What you will do =>
Write out every record below exactly as it appears.

*****

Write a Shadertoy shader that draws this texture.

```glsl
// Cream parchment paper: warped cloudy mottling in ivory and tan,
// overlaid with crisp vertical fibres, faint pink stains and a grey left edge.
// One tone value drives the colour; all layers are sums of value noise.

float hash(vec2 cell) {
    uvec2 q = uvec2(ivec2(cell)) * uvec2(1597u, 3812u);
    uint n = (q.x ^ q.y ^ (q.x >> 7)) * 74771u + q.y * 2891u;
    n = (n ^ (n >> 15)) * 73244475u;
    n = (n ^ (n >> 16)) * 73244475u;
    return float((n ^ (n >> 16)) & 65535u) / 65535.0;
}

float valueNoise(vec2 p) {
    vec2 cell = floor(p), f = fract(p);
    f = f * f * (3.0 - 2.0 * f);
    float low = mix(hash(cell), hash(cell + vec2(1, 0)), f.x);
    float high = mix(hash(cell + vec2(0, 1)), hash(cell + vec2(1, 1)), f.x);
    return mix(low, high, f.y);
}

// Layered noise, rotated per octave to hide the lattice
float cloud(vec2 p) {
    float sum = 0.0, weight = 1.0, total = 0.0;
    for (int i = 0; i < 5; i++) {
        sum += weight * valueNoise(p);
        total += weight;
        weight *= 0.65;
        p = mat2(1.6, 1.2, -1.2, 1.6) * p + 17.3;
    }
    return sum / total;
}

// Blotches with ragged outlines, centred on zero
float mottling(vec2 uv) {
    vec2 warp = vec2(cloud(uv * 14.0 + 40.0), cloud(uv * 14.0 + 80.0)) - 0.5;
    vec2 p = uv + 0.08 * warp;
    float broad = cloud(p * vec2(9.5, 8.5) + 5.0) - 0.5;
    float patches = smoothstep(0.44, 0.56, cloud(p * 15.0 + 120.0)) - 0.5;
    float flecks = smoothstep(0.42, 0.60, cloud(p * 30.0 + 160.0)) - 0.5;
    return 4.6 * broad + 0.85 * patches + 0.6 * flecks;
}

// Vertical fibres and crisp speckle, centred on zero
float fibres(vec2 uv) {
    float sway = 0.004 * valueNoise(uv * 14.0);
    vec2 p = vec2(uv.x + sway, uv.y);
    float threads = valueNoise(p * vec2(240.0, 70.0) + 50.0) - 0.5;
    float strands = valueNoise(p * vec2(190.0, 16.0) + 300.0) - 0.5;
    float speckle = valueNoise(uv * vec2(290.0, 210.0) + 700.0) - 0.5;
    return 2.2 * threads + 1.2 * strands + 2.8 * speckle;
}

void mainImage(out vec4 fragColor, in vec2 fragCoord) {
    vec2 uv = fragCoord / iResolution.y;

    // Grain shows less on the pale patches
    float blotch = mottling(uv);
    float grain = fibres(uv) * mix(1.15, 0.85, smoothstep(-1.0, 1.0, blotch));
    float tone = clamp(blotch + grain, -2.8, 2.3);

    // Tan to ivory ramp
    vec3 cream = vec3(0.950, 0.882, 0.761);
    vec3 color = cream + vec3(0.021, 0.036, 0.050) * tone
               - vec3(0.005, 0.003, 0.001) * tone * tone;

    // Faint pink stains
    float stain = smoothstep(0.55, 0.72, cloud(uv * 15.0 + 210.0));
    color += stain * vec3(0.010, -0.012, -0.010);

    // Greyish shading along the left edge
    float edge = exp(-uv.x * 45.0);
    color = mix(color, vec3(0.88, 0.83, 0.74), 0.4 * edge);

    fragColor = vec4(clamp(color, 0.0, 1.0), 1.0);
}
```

*****

Solution to the problem =>
Write a Shadertoy shader that draws this texture.

```glsl
// Cream parchment paper: warped cloudy mottling in ivory and tan,
// overlaid with crisp vertical fibres, faint pink stains and a grey left edge.
// One tone value drives the colour; all layers are sums of value noise.

float hash(vec2 cell) {
    uvec2 q = uvec2(ivec2(cell)) * uvec2(1597u, 3812u);
    uint n = (q.x ^ q.y ^ (q.x >> 7)) * 74771u + q.y * 2891u;
    n = (n ^ (n >> 15)) * 73244475u;
    n = (n ^ (n >> 16)) * 73244475u;
    return float((n ^ (n >> 16)) & 65535u) / 65535.0;
}

float valueNoise(vec2 p) {
    vec2 cell = floor(p), f = fract(p);
    f = f * f * (3.0 - 2.0 * f);
    float low = mix(hash(cell), hash(cell + vec2(1, 0)), f.x);
    float high = mix(hash(cell + vec2(0, 1)), hash(cell + vec2(1, 1)), f.x);
    return mix(low, high, f.y);
}

// Layered noise, rotated per octave to hide the lattice
float cloud(vec2 p) {
    float sum = 0.0, weight = 1.0, total = 0.0;
    for (int i = 0; i < 5; i++) {
        sum += weight * valueNoise(p);
        total += weight;
        weight *= 0.65;
        p = mat2(1.6, 1.2, -1.2, 1.6) * p + 17.3;
    }
    return sum / total;
}

// Blotches with ragged outlines, centred on zero
float mottling(vec2 uv) {
    vec2 warp = vec2(cloud(uv * 14.0 + 40.0), cloud(uv * 14.0 + 80.0)) - 0.5;
    vec2 p = uv + 0.08 * warp;
    float broad = cloud(p * vec2(9.5, 8.5) + 5.0) - 0.5;
    float patches = smoothstep(0.44, 0.56, cloud(p * 15.0 + 120.0)) - 0.5;
    float flecks = smoothstep(0.42, 0.60, cloud(p * 30.0 + 160.0)) - 0.5;
    return 4.6 * broad + 0.85 * patches + 0.6 * flecks;
}

// Vertical fibres and crisp speckle, centred on zero
float fibres(vec2 uv) {
    float sway = 0.004 * valueNoise(uv * 14.0);
    vec2 p = vec2(uv.x + sway, uv.y);
    float threads = valueNoise(p * vec2(240.0, 70.0) + 50.0) - 0.5;
    float strands = valueNoise(p * vec2(190.0, 16.0) + 300.0) - 0.5;
    float speckle = valueNoise(uv * vec2(290.0, 210.0) + 700.0) - 0.5;
    return 2.2 * threads + 1.2 * strands + 2.8 * speckle;
}

void mainImage(out vec4 fragColor, in vec2 fragCoord) {
    vec2 uv = fragCoord / iResolution.y;

    // Grain shows less on the pale patches
    float blotch = mottling(uv);
    float grain = fibres(uv) * mix(1.15, 0.85, smoothstep(-1.0, 1.0, blotch));
    float tone = clamp(blotch + grain, -2.8, 2.3);

    // Tan to ivory ramp
    vec3 cream = vec3(0.950, 0.882, 0.761);
    vec3 color = cream + vec3(0.021, 0.036, 0.050) * tone
               - vec3(0.005, 0.003, 0.001) * tone * tone;

    // Faint pink stains
    float stain = smoothstep(0.55, 0.72, cloud(uv * 15.0 + 210.0));
    color += stain * vec3(0.010, -0.012, -0.010);

    // Greyish shading along the left edge
    float edge = exp(-uv.x * 45.0);
    color = mix(color, vec3(0.88, 0.83, 0.74), 0.4 * edge);

    fragColor = vec4(clamp(color, 0.0, 1.0), 1.0);
}
```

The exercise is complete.